[Start of Attachment]

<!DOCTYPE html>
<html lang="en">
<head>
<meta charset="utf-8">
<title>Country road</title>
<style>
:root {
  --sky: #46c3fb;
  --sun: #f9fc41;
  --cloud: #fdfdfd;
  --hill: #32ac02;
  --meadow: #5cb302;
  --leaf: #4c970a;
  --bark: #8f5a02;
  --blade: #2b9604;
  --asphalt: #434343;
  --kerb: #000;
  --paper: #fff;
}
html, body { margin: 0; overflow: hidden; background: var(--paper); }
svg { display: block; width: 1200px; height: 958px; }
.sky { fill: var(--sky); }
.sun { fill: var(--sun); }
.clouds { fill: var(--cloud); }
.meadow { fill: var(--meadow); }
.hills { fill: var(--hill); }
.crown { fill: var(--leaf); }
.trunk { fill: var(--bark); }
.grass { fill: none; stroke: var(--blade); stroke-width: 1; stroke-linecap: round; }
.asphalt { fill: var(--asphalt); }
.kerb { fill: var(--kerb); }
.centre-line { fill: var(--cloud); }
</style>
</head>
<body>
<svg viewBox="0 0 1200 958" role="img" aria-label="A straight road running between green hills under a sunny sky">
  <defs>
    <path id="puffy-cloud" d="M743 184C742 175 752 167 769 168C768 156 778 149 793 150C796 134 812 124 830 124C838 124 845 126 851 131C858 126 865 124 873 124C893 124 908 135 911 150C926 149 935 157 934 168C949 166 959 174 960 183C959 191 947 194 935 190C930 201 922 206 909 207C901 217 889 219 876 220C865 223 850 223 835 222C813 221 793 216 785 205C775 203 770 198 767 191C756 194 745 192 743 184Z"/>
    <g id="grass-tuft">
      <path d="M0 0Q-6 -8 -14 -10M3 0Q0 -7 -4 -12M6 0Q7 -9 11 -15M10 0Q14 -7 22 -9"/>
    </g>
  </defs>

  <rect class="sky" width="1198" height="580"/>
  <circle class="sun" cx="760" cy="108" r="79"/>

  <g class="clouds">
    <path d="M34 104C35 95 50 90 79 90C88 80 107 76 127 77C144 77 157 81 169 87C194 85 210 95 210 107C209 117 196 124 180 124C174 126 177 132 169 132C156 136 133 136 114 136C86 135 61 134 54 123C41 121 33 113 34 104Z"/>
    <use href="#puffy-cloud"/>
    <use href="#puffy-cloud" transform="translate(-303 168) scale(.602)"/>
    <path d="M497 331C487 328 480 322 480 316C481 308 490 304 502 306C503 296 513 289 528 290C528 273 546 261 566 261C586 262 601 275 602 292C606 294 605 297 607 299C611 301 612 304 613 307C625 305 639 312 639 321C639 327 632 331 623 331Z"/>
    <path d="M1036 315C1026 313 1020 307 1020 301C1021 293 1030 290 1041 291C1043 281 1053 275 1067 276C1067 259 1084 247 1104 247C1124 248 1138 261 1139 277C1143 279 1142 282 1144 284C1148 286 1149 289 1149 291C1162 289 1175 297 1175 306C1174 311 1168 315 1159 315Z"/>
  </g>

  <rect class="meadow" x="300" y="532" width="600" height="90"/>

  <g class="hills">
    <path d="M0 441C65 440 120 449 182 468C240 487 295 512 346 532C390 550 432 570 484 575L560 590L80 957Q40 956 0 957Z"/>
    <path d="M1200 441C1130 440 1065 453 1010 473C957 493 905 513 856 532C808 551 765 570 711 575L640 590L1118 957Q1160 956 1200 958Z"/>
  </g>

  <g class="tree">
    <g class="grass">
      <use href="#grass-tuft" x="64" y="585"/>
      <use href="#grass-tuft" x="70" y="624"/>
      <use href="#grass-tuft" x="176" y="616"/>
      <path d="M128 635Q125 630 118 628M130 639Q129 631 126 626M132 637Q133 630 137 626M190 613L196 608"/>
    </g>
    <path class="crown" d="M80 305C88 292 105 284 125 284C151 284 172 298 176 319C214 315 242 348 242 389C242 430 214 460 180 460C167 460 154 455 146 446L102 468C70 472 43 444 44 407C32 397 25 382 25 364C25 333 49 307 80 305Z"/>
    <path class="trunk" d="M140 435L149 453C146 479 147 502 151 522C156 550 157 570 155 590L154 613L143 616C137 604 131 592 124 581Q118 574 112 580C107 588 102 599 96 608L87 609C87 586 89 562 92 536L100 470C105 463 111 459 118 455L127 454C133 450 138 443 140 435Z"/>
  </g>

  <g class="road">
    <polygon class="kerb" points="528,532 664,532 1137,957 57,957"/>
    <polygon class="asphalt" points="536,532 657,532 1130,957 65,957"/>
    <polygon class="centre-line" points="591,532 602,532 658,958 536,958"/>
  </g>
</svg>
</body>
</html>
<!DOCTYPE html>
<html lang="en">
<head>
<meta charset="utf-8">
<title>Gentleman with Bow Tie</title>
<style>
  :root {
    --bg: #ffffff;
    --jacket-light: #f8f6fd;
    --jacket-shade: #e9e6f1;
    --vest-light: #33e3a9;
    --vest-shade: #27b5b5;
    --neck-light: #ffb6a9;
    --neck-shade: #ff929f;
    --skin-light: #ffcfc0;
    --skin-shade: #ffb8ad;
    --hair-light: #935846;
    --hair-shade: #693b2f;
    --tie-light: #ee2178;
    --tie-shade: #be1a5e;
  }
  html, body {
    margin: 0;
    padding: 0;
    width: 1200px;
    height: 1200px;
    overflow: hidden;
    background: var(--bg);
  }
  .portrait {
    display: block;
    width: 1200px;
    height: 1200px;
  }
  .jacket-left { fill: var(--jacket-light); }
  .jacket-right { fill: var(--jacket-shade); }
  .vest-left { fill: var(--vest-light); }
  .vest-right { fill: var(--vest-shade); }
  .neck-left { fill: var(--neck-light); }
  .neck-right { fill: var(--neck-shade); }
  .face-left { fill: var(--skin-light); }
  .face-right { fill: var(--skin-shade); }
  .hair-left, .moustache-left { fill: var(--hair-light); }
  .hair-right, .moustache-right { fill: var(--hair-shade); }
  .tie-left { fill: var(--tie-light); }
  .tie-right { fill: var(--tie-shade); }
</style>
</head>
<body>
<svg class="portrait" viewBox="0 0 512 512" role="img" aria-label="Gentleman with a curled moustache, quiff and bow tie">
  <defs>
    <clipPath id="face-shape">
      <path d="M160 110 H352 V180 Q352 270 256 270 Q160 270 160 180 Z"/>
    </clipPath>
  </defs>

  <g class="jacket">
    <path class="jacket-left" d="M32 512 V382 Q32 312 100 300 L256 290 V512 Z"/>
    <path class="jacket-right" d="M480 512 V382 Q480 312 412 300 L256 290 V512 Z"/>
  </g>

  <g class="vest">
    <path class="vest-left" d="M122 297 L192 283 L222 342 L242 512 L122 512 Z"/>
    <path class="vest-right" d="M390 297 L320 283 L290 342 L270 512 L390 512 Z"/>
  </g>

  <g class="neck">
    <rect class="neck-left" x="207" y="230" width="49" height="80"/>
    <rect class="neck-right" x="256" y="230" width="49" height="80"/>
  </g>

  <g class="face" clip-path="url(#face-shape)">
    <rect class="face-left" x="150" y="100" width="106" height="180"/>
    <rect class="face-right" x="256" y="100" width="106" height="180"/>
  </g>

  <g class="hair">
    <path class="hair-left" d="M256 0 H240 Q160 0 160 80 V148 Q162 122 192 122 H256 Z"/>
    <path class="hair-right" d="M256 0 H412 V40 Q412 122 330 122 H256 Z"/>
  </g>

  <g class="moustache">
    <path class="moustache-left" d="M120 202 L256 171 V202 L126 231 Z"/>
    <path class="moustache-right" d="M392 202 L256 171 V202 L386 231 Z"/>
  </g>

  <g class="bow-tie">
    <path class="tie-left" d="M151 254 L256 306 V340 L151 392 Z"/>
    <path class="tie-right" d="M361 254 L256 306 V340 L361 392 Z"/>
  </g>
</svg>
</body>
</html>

[End of Attachment]

(Required action): Using the records above, filter out every line that lacks the string "margin" and copy the rest.

(Your response):
html, body { margin: 0; overflow: hidden; background: var(--paper); }
    margin: 0;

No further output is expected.